— HOW TO COMPLETE THIS TASK —
Filter these entries so that only lines with the word "margin" remain.

[Records from a data collection]
◇ ◇ ◇ ◇

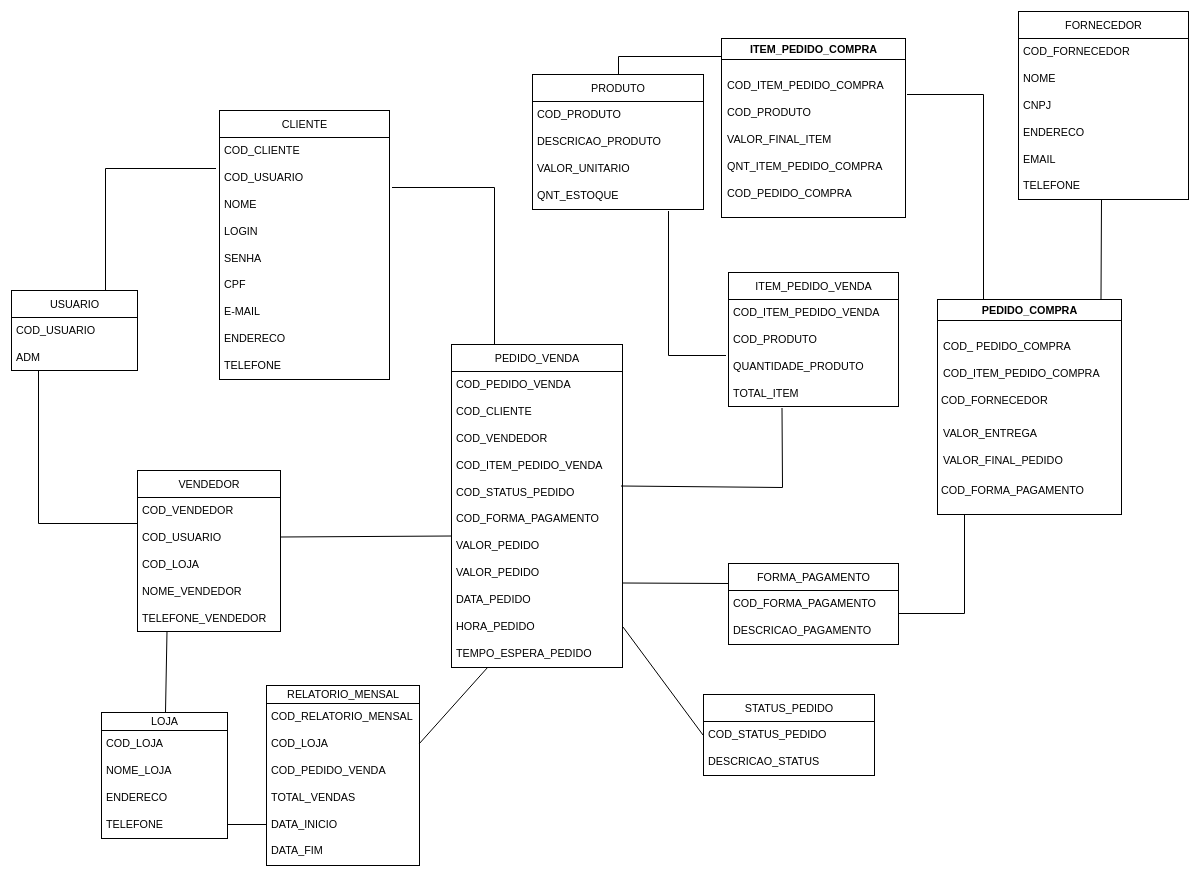
<!DOCTYPE html>
<html lang="pt-BR">
<head>
<meta charset="utf-8">
<title>Modelo de dados de vendas e compras</title>
<style>
:root { --paper: #fff; --ink: #000; --row: 26.9px; }
* { box-sizing: border-box; margin: 0; padding: 0; }
html, body { width: 1200px; height: 876px; overflow: hidden; background: var(--paper); }
.diagram { position: relative; width: 1200px; height: 876px; color: var(--ink); font: 10.8px "Liberation Sans", Arial, sans-serif; }
.entity { position: absolute; display: flex; flex-direction: column; border: 1px solid var(--ink); background: var(--paper); white-space: nowrap; }
.entity h2 { flex: none; height: 27px; border-bottom: 1px solid var(--ink); font-size: inherit; font-weight: 400; line-height: 26px; text-align: center; }
.entity ul { display: flex; flex-direction: column; margin-top: -1px; padding-left: 4px; list-style: none; }
.entity li { flex: none; height: var(--row); line-height: var(--row); }
.compact h2 { height: 18px; line-height: 17px; }
.strong h2 { height: 21px; line-height: 20px; font-weight: 700; }
.strong ul { padding: 13px 0 0 5px; }
.links { position: absolute; inset: 0; fill: none; stroke: var(--ink); stroke-width: 1; }
#usuario { left: 11px; top: 290px; width: 127px; height: 81px; }
#cliente { left: 219px; top: 110px; width: 171px; height: 270px; }
#vendedor { left: 137px; top: 470px; width: 144px; height: 162px; }
#loja { left: 101px; top: 712px; width: 127px; height: 127px; }
#loja h2 { line-height: 16px; }
#relatorio-mensal { left: 266px; top: 685px; width: 154px; height: 181px; }
#pedido-venda { left: 451px; top: 344px; width: 172px; height: 324px; }
#produto { left: 532px; top: 74px; width: 172px; height: 136px; }
#item-pedido-compra { left: 721px; top: 38px; width: 185px; height: 180px; }
#item-pedido-venda { left: 728px; top: 272px; width: 171px; height: 135px; }
#fornecedor { left: 1018px; top: 11px; width: 171px; height: 189px; }
#pedido-compra { left: 937px; top: 299px; width: 185px; height: 216px; }
#pedido-compra .outdent { margin-left: -2px; }
#pedido-compra .delivery { margin-top: 6px; }
#pedido-compra .payment { margin-top: 4px; }
#forma-pagamento { left: 728px; top: 563px; width: 171px; height: 82px; }
#status-pedido { left: 703px; top: 694px; width: 172px; height: 82px; }
</style>
</head>
<body>
<main class="diagram">
  <section class="entity" id="usuario">
    <h2>USUARIO</h2>
    <ul><li>COD_USUARIO</li><li>ADM</li></ul>
  </section>
  <section class="entity" id="cliente">
    <h2>CLIENTE</h2>
    <ul>
      <li>COD_CLIENTE</li><li>COD_USUARIO</li><li>NOME</li>
      <li>LOGIN</li><li>SENHA</li><li>CPF</li>
      <li>E-MAIL</li><li>ENDERECO</li><li>TELEFONE</li>
    </ul>
  </section>
  <section class="entity" id="vendedor">
    <h2>VENDEDOR</h2>
    <ul>
      <li>COD_VENDEDOR</li><li>COD_USUARIO</li><li>COD_LOJA</li>
      <li>NOME_VENDEDOR</li><li>TELEFONE_VENDEDOR</li>
    </ul>
  </section>
  <section class="entity compact" id="loja">
    <h2>LOJA</h2>
    <ul><li>COD_LOJA</li><li>NOME_LOJA</li><li>ENDERECO</li><li>TELEFONE</li></ul>
  </section>
  <section class="entity compact" id="relatorio-mensal">
    <h2>RELATORIO_MENSAL</h2>
    <ul>
      <li>COD_RELATORIO_MENSAL</li><li>COD_LOJA</li><li>COD_PEDIDO_VENDA</li>
      <li>TOTAL_VENDAS</li><li>DATA_INICIO</li><li>DATA_FIM</li>
    </ul>
  </section>
  <section class="entity" id="pedido-venda">
    <h2>PEDIDO_VENDA</h2>
    <ul>
      <li>COD_PEDIDO_VENDA</li><li>COD_CLIENTE</li><li>COD_VENDEDOR</li>
      <li>COD_ITEM_PEDIDO_VENDA</li><li>COD_STATUS_PEDIDO</li><li>COD_FORMA_PAGAMENTO</li>
      <li>VALOR_PEDIDO</li><li>VALOR_PEDIDO</li><li>DATA_PEDIDO</li>
      <li>HORA_PEDIDO</li><li>TEMPO_ESPERA_PEDIDO</li>
    </ul>
  </section>
  <section class="entity" id="produto">
    <h2>PRODUTO</h2>
    <ul><li>COD_PRODUTO</li><li>DESCRICAO_PRODUTO</li><li>VALOR_UNITARIO</li><li>QNT_ESTOQUE</li></ul>
  </section>
  <section class="entity strong" id="item-pedido-compra">
    <h2>ITEM_PEDIDO_COMPRA</h2>
    <ul>
      <li>COD_ITEM_PEDIDO_COMPRA</li><li>COD_PRODUTO</li><li>VALOR_FINAL_ITEM</li>
      <li>QNT_ITEM_PEDIDO_COMPRA</li><li>COD_PEDIDO_COMPRA</li>
    </ul>
  </section>
  <section class="entity" id="item-pedido-venda">
    <h2>ITEM_PEDIDO_VENDA</h2>
    <ul><li>COD_ITEM_PEDIDO_VENDA</li><li>COD_PRODUTO</li><li>QUANTIDADE_PRODUTO</li><li>TOTAL_ITEM</li></ul>
  </section>
  <section class="entity" id="fornecedor">
    <h2>FORNECEDOR</h2>
    <ul>
      <li>COD_FORNECEDOR</li><li>NOME</li><li>CNPJ</li>
      <li>ENDERECO</li><li>EMAIL</li><li>TELEFONE</li>
    </ul>
  </section>
  <section class="entity strong" id="pedido-compra">
    <h2>PEDIDO_COMPRA</h2>
    <ul>
      <li>COD_ PEDIDO_COMPRA</li><li>COD_ITEM_PEDIDO_COMPRA</li><li class="outdent">COD_FORNECEDOR</li>
      <li class="delivery">VALOR_ENTREGA</li><li>VALOR_FINAL_PEDIDO</li><li class="outdent payment">COD_FORMA_PAGAMENTO</li>
    </ul>
  </section>
  <section class="entity" id="forma-pagamento">
    <h2>FORMA_PAGAMENTO</h2>
    <ul><li>COD_FORMA_PAGAMENTO</li><li>DESCRICAO_PAGAMENTO</li></ul>
  </section>
  <section class="entity" id="status-pedido">
    <h2>STATUS_PEDIDO</h2>
    <ul><li>COD_STATUS_PEDIDO</li><li>DESCRICAO_STATUS</li></ul>
  </section>

  <svg class="links" width="1200" height="876" viewBox="0 0 1200 876" aria-hidden="true">
    <polyline points="216,168.5 105.5,168.5 105.5,290"/>
    <polyline points="38.5,371 38.5,523.5 137,523.5"/>
    <polyline points="392,187.5 494.5,187.5 494.5,344"/>
    <polyline points="618.5,74 618.5,56.5 721,56.5"/>
    <polyline points="668.5,211 668.5,355.5 726,355.5"/>
    <polyline points="907,94.5 983.5,94.5 983.5,299"/>
    <line x1="1101.5" y1="199" x2="1101" y2="299"/>
    <polyline points="782,408 782.5,487.5 621,486"/>
    <line x1="280" y1="537" x2="452" y2="536"/>
    <line x1="623" y1="583" x2="728" y2="583.5"/>
    <polyline points="964.5,515 964.5,613.5 899,613.5"/>
    <line x1="623" y1="627" x2="703" y2="735"/>
    <line x1="488" y1="667" x2="419" y2="744"/>
    <line x1="167" y1="631" x2="165.5" y2="712"/>
    <line x1="227" y1="824.5" x2="267" y2="824.5"/>
  </svg>
</main>
</body>
</html>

◇ ◇ ◇ ◇

— YOUR RESPONSE —
* { box-sizing: border-box; margin: 0; padding: 0; }
.entity ul { display: flex; flex-direction: column; margin-top: -1px; padding-left: 4px; list-style: none; }
#pedido-compra .outdent { margin-left: -2px; }
#pedido-compra .delivery { margin-top: 6px; }
#pedido-compra .payment { margin-top: 4px; }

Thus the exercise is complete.